illustration by Bobby Casumbal
I'll never claim to have a rich understanding of finances. But this morning, while listening to NPR and eating my delicious yet financially indulgent (from a grocery point of view) Kashi breakfast cereal and drinking a nice cup of coffee, I was listening to the Marketplace Report. Their news? Either things are going to crash, or they're not. We just don't know.
During my semi-daily bout with procrastination today, I came upon this fine story. It's a great exposition of interest rates and inflation over the course of the last half-century, opposed to several market-indicating staples of the economy.
For those among us who have been content to allow the market to flap in the breeze because they simply don't have enough market-based capital to care (like me), this helps to bring home the real consequences to ordinary folks--such as a nurse who can only count on a 3% annual raise--of flagging money value and the price of goods.
As borrowers and lenders regard each other with mutual wariness, things are drawing to a near stand-still. This is particularly evident in our declining manufacturing sector, where financing large capital investments has several positive ripple-effects: it keeps cash in circulation; requires the manufacture of durable industrial equipment (a sector that used to be reliably domestic); and finally, presages job growth and security in the one part of the economy that was once the cornerstone of the middle class.
This brings me to another grim observation: it's axiomatic by now that the middle class is shrinking. In part, that depends on your definition of "middle class." It has been a habit of our government (and I'll not single out the current administration here) to define that upwards.
Check out the following chart: I'm sorry if that's not easy to read; you can get a better look at if you click on the image, I think. I want to point out two subtle (maybe not-so-subtle) things about this chart.
First: 80% of taxpayers make less than 80,000 dollars per year. The graph itself underplays that fact by squishing them into only 1/3 of the total space. In order to see this graph as a true illustration of income spread, you need to read the top 20% as a single data point on the top line. In other words, according to income, anyone that makes more than 80,000 is firmly upper class.
Second: The "Bush tax cuts" shift the burden largely within that top 20%, with the lion's share borne by those making from 80-380,000 dollars. That in itself is absurd, given the marginal value of money. In what way is an income of 380,000 similar to an income of 80,000? It's a vast amount more. (For a primer on the marginal value of money, see here (in a post on social security).)
Even more perverse, however, is the fact that .2% of the shift will redound to the bottom 40%. Your taxes, relative to the rest of the country, will actually increase over the next 7 years if you make 25,000 or less. How's that for a kick in the teeth? Ever try living on less than 20,000? From experience, I can tell you that Top Ramen gets old pretty quick (though you can dress it up with a can of tuna).

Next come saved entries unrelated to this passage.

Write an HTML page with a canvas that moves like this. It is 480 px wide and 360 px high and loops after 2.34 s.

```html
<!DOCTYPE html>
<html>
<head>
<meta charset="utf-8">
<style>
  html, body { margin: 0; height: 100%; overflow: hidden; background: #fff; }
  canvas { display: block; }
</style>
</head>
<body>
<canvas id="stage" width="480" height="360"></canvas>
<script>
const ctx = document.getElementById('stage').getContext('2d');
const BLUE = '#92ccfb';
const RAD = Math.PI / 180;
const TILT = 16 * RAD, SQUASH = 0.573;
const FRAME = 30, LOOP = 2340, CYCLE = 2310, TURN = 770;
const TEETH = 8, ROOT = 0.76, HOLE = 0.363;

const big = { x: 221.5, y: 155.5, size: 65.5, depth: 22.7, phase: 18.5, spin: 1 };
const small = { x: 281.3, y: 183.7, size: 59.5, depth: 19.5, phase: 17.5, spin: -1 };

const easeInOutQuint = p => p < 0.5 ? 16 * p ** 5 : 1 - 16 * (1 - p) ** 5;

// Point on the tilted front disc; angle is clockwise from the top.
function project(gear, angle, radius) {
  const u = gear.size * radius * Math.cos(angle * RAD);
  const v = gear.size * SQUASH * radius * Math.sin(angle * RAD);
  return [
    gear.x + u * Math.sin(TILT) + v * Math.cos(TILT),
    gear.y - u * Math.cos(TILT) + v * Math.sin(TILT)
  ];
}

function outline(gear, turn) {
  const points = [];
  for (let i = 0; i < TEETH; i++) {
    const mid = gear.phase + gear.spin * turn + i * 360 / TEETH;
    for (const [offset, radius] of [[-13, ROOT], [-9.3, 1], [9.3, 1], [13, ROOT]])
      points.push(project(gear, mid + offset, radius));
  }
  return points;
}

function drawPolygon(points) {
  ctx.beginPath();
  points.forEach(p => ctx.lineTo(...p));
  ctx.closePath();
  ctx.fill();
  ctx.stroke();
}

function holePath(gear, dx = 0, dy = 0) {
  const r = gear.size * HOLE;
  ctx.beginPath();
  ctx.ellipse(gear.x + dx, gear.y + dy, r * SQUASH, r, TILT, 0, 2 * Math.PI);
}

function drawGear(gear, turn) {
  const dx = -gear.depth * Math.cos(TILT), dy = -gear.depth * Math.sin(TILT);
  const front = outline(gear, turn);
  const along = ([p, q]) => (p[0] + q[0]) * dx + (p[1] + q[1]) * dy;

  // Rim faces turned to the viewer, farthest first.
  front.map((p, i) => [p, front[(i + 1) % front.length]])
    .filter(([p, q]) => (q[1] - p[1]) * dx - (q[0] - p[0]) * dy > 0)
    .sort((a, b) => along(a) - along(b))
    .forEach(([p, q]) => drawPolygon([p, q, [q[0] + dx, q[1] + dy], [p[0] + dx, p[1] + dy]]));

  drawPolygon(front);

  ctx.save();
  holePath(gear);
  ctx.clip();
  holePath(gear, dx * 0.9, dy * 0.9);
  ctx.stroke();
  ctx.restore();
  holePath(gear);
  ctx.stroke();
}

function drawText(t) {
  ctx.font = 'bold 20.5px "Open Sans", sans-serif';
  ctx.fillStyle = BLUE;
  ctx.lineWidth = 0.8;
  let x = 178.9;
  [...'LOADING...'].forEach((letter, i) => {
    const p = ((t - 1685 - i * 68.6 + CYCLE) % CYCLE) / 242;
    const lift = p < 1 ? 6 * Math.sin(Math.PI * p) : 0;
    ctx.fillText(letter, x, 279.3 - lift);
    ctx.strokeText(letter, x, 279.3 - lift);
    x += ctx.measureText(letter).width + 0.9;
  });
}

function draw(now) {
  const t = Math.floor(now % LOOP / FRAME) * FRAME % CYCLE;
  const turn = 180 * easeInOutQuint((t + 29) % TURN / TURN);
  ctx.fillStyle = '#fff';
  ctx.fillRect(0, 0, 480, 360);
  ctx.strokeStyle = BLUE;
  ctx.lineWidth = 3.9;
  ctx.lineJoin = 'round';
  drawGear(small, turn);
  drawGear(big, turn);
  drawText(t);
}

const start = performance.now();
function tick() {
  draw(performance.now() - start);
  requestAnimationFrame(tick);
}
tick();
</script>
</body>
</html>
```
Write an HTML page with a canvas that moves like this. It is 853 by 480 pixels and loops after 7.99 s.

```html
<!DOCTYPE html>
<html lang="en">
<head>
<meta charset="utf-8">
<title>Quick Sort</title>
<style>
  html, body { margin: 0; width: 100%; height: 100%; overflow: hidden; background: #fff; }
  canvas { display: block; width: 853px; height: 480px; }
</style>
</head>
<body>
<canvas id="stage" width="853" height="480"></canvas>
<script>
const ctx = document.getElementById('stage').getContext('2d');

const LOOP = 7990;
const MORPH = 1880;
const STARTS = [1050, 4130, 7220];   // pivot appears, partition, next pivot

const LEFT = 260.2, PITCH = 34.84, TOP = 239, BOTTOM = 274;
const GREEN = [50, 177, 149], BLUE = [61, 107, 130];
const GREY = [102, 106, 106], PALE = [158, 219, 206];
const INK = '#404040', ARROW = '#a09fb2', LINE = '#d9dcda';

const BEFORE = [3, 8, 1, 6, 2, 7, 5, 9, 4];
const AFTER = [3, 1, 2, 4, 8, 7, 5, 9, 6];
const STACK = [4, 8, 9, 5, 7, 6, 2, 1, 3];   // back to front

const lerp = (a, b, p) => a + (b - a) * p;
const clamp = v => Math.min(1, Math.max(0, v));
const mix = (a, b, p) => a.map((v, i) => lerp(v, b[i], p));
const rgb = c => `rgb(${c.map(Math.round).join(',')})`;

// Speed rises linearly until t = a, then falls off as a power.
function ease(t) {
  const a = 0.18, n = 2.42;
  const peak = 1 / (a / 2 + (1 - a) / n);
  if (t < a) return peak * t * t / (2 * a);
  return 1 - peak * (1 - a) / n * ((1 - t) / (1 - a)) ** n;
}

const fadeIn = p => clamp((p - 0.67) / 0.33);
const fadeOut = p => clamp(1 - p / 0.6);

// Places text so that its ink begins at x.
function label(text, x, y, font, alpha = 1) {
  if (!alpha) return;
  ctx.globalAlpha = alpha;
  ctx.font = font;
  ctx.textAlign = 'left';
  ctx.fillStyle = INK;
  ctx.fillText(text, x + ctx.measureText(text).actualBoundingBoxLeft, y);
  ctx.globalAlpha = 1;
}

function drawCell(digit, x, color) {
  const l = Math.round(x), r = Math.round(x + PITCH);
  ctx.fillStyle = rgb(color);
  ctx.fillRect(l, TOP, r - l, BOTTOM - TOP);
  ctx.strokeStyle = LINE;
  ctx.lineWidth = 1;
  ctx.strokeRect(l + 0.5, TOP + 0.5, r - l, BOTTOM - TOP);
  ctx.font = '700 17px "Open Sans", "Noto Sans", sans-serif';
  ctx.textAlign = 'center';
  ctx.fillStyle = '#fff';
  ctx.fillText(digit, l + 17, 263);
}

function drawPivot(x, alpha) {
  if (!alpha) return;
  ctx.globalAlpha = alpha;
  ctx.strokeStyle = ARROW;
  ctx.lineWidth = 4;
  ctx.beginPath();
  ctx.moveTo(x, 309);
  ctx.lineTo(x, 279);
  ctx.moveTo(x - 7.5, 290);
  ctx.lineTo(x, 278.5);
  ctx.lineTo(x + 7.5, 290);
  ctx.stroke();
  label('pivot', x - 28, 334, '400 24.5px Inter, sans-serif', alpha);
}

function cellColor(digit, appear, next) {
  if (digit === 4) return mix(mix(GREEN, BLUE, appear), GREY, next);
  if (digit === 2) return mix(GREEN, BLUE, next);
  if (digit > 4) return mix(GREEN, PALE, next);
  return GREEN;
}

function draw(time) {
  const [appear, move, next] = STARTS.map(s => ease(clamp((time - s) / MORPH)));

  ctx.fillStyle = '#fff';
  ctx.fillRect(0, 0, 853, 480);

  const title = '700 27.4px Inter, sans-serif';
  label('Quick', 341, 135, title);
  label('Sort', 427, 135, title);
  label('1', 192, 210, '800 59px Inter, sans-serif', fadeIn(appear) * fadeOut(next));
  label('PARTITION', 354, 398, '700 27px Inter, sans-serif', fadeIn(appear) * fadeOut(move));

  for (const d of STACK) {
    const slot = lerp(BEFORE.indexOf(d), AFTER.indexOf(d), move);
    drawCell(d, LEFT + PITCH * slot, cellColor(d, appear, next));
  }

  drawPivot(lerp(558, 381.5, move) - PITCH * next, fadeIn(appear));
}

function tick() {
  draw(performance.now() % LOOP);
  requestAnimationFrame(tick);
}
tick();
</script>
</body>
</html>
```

Anyway, back to the "middle class." Bushco pushed these cuts as a middle class tax cut. And, if you make between 25-45,000, you'll eventually see a savings of .7% (relative to the rest of the country). But if you make $580,000 or more, you'll see a savings of 1.2%. Go figure.
But what really grinds my gears (thanks, Peter), is the way this regime treats everyone from the 60th to the 90th percentile pretty much uniformly. There is nothing similar between making 44,000 a year and making 117,000 a year. Nothing.
Also notable is how the percentiles bracket incomes: Folks who pull 44k are in the same bracket as those who pull nearly twice as much. Not only have real wages stagnated, but the curve of living standards have drifted to the right given that stagnation. A 44k income today is like a 30k income a decade ago. And right on down the line. A middle class standard of living has slid up the chart, while the true middle of the income curve in real dollars has slid down the chart.
Today's economic news presages more of the same.
Start with what the Bondad article tells us (you can check out bondad's site here for more analysis) about prices and inflation. Now put it up against this:
Philadelphia Federal Reserve Chair Charles Plosser said that we'll skirt a recession. On the other hand, San Francisco Fed Reserve Chair Janet Yellen is more pessimistic. So...
We just cut the inter-bank lending rate by 1/2 a percent. We're already near 50-year lows on that. There isn't much more room to maneuver. As bondad points out, the eyes of the Fed have been on "core" inflation (not focused on commodities, in other words). In the meantime, prices for everything I use have been going up. The only thing not on the rise is the value of the dollar and the real value of my wage.
Brother can you spare a dime?